- WHAT TO DO: Count, in the data that follows, every line with the string "fill", and give that count as the whole reply.
-- MATERIAL PROVIDED follows --
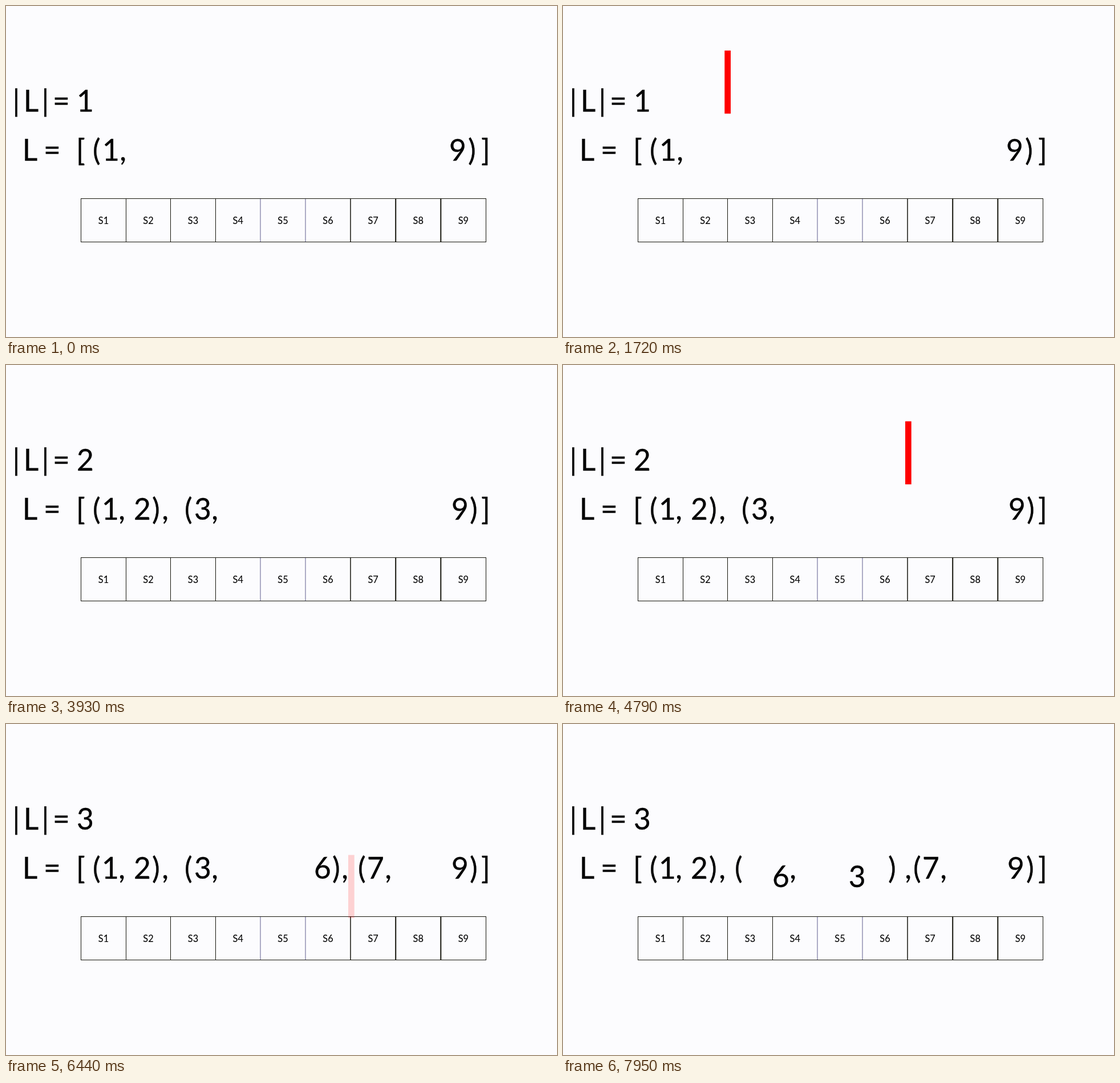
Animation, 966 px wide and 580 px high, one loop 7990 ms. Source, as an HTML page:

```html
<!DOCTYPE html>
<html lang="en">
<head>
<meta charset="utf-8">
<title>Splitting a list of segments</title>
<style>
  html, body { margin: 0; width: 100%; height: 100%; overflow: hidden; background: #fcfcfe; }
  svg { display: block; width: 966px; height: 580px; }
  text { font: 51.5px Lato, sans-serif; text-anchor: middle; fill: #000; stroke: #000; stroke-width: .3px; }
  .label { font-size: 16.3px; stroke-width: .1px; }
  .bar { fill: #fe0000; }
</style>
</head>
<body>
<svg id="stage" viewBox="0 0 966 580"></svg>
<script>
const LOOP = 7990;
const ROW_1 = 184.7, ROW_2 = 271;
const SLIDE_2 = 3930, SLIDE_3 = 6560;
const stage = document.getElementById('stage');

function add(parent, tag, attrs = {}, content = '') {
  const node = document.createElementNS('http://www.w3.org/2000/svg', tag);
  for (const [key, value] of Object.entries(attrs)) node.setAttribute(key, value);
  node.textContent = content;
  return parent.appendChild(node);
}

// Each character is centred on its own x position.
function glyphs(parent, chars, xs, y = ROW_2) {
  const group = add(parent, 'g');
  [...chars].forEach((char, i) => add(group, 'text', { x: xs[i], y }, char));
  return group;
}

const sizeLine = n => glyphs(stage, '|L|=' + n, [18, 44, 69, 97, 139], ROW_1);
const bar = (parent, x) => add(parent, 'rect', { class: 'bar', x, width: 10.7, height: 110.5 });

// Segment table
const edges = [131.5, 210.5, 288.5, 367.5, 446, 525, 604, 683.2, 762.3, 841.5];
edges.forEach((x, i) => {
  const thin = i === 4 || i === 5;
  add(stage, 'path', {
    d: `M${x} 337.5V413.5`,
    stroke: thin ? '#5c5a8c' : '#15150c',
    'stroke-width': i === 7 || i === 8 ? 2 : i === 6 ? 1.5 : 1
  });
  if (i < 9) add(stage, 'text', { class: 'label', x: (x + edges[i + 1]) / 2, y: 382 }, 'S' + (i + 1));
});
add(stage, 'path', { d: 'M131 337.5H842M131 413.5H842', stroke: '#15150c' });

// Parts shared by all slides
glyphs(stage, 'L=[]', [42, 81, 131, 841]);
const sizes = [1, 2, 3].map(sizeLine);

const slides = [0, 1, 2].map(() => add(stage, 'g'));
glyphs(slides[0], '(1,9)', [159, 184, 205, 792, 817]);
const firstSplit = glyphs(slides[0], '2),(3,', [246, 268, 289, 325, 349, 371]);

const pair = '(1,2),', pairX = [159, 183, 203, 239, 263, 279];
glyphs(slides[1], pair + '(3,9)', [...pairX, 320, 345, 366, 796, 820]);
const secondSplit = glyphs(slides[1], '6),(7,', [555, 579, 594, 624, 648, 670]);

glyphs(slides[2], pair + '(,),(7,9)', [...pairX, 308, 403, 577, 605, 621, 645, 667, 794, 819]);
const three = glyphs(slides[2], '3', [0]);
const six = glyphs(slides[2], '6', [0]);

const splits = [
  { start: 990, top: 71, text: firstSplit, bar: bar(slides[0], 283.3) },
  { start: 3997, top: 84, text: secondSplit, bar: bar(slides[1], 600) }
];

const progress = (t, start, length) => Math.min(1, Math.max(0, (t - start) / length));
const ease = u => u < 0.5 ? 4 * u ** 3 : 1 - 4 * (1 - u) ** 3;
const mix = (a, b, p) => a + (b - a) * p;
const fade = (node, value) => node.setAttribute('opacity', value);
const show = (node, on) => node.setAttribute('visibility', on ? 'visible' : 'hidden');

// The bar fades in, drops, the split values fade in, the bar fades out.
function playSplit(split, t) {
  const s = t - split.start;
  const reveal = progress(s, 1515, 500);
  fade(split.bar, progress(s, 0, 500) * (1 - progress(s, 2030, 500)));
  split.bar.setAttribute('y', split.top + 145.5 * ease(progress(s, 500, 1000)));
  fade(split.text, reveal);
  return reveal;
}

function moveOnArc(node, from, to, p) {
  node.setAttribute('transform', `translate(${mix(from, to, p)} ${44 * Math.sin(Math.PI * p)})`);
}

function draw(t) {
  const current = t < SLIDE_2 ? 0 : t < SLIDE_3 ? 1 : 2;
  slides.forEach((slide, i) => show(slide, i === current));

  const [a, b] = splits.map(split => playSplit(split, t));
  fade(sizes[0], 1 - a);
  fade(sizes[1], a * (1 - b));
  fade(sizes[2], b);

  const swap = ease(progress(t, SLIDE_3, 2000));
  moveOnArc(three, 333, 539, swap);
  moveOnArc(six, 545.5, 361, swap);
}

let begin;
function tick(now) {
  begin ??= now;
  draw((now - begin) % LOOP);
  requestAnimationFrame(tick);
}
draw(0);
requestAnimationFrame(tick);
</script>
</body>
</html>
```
-- MATERIAL PROVIDED concluded --
- WRITTEN SOLUTION: 2